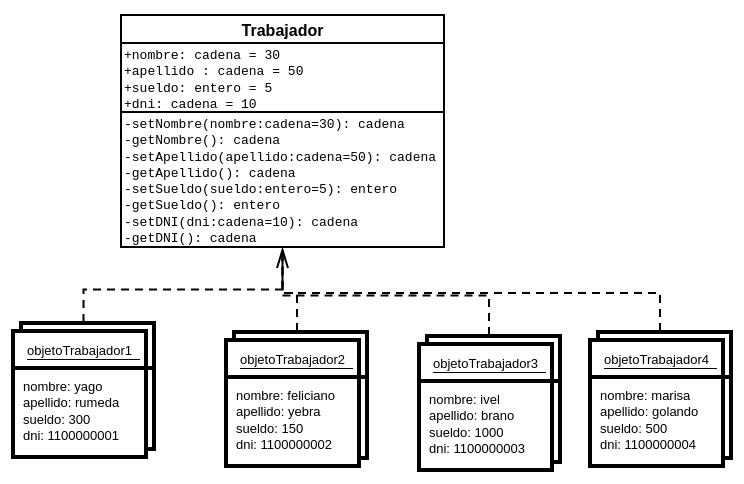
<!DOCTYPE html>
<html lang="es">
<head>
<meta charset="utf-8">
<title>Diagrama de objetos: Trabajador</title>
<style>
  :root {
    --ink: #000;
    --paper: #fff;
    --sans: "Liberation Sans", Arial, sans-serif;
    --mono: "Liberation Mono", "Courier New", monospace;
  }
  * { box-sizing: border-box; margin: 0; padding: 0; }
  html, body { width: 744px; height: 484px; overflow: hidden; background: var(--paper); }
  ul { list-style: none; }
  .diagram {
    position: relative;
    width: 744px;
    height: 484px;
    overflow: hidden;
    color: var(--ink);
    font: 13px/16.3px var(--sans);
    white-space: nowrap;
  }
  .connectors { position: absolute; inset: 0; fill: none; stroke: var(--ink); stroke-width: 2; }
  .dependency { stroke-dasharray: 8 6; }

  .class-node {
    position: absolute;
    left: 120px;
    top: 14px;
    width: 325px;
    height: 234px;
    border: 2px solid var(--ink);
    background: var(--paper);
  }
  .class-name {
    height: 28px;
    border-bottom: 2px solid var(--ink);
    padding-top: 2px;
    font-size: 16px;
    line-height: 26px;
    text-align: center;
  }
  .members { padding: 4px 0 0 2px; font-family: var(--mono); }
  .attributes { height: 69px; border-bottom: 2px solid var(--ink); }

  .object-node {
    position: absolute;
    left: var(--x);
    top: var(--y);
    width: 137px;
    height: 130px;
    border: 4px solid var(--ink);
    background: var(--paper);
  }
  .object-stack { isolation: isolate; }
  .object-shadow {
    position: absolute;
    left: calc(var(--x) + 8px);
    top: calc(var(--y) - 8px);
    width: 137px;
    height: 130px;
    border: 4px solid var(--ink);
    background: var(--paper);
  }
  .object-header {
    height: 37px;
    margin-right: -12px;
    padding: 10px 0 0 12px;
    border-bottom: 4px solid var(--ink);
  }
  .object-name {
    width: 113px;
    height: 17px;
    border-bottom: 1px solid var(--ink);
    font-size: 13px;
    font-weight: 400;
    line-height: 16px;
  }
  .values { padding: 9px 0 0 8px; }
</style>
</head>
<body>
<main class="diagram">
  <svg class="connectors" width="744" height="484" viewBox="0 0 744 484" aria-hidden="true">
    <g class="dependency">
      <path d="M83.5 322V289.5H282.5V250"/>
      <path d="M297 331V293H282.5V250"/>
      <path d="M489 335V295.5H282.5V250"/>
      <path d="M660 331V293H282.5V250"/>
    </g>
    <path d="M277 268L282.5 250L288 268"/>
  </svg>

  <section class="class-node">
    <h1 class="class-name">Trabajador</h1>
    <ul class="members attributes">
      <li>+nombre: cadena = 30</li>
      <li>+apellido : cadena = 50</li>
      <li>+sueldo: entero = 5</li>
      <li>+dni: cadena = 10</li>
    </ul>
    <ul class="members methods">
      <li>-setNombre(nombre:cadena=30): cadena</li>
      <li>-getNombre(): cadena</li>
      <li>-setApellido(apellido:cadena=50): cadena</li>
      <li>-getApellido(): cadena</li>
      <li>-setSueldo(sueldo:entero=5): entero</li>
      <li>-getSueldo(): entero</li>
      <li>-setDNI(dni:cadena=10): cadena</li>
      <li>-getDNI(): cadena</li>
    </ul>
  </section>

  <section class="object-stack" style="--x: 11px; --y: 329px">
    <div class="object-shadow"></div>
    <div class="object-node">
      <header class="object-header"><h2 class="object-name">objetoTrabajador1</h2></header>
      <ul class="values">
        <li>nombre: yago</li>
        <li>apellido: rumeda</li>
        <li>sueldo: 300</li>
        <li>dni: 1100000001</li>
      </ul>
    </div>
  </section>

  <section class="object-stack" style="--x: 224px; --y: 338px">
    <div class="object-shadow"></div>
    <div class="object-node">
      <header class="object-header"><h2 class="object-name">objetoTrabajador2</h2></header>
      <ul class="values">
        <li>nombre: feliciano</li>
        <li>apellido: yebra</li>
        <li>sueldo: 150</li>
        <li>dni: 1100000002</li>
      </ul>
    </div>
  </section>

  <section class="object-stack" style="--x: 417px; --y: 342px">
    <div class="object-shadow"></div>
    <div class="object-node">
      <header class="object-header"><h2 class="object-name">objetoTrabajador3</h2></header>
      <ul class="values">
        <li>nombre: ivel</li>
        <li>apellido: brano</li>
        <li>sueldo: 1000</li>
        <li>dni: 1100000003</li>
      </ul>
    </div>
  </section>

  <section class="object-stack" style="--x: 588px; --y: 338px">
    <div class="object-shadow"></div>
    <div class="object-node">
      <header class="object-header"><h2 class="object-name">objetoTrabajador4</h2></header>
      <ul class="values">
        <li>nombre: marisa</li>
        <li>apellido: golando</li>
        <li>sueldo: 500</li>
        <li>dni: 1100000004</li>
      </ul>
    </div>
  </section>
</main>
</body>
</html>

※

Filter the records for lines holding the string "name". Copy each one.

  .class-name {
  .object-name {
    <h1 class="class-name">Trabajador</h1>
      <header class="object-header"><h2 class="object-name">objetoTrabajador1</h2></header>
      <header class="object-header"><h2 class="object-name">objetoTrabajador2</h2></header>
      <header class="object-header"><h2 class="object-name">objetoTrabajador3</h2></header>
      <header class="object-header"><h2 class="object-name">objetoTrabajador4</h2></header>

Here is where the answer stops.